DATA EXCERPTS Start Marker
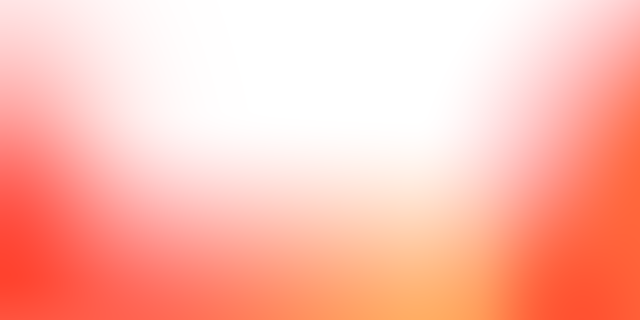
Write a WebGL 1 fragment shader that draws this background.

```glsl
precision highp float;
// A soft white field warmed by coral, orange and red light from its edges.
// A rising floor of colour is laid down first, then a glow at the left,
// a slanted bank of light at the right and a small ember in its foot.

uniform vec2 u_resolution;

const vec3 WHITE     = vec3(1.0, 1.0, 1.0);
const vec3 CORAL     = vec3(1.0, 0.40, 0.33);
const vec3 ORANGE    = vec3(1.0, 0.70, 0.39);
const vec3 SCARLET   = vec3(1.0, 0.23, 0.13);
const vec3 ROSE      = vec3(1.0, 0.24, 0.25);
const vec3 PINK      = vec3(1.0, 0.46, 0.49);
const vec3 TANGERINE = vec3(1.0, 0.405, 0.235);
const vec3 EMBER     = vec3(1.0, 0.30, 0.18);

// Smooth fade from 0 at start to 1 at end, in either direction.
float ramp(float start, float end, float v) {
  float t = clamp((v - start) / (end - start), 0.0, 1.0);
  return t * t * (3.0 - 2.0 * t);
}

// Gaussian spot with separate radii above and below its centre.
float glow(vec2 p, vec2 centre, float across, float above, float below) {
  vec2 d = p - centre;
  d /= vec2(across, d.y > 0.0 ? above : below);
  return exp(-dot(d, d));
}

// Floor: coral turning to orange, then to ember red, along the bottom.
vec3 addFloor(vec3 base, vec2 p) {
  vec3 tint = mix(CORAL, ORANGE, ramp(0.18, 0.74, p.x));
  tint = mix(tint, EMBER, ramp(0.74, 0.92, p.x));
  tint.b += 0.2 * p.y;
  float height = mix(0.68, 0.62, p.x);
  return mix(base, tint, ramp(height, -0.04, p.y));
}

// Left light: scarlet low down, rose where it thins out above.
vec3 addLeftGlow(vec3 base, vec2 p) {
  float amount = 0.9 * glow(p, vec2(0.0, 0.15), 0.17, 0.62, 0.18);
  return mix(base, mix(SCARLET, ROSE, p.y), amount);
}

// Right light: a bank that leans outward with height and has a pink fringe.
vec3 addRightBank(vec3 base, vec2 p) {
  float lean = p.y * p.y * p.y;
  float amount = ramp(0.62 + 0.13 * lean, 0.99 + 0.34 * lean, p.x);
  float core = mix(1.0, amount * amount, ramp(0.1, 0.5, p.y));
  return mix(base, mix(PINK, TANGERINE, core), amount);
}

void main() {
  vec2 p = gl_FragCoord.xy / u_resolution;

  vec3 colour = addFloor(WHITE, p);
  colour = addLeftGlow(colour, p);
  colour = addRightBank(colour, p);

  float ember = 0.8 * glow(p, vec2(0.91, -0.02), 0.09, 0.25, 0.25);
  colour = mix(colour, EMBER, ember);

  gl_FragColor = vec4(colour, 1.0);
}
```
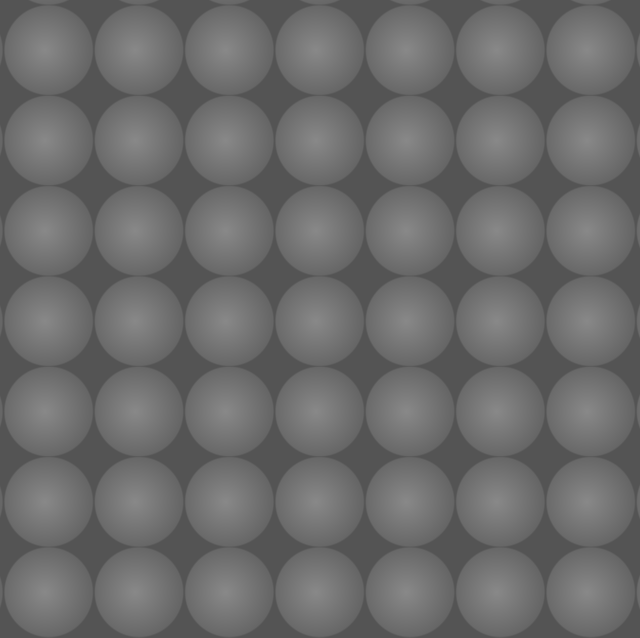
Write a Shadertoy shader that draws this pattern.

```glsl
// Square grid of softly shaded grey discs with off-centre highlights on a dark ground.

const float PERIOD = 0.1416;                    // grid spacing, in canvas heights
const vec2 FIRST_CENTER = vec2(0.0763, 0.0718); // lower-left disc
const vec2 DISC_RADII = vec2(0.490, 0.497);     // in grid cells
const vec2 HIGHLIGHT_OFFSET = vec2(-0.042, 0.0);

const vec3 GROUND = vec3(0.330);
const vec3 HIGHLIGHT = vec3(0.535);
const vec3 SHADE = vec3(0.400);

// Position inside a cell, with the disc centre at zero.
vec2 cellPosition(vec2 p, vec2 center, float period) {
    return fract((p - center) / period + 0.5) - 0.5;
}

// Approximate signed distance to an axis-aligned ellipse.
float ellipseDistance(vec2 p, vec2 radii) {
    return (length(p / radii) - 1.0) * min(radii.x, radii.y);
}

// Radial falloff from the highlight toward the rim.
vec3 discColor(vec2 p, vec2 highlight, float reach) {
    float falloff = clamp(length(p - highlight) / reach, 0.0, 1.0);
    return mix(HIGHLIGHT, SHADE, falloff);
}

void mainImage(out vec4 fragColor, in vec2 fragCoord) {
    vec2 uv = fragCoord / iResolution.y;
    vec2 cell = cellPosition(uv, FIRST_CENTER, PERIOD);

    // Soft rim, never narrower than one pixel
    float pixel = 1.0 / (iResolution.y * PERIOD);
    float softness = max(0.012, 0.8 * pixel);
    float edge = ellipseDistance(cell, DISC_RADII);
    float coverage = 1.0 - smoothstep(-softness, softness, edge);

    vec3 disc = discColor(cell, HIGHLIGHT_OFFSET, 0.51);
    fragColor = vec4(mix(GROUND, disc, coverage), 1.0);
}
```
DATA EXCERPTS End Marker
__TASK INSTRUCTIONS__: Filter by the word "down": copy every line of the data that holds it.

__RESPONSE AREA__:
// A rising floor of colour is laid down first, then a glow at the left,
// Left light: scarlet low down, rose where it thins out above.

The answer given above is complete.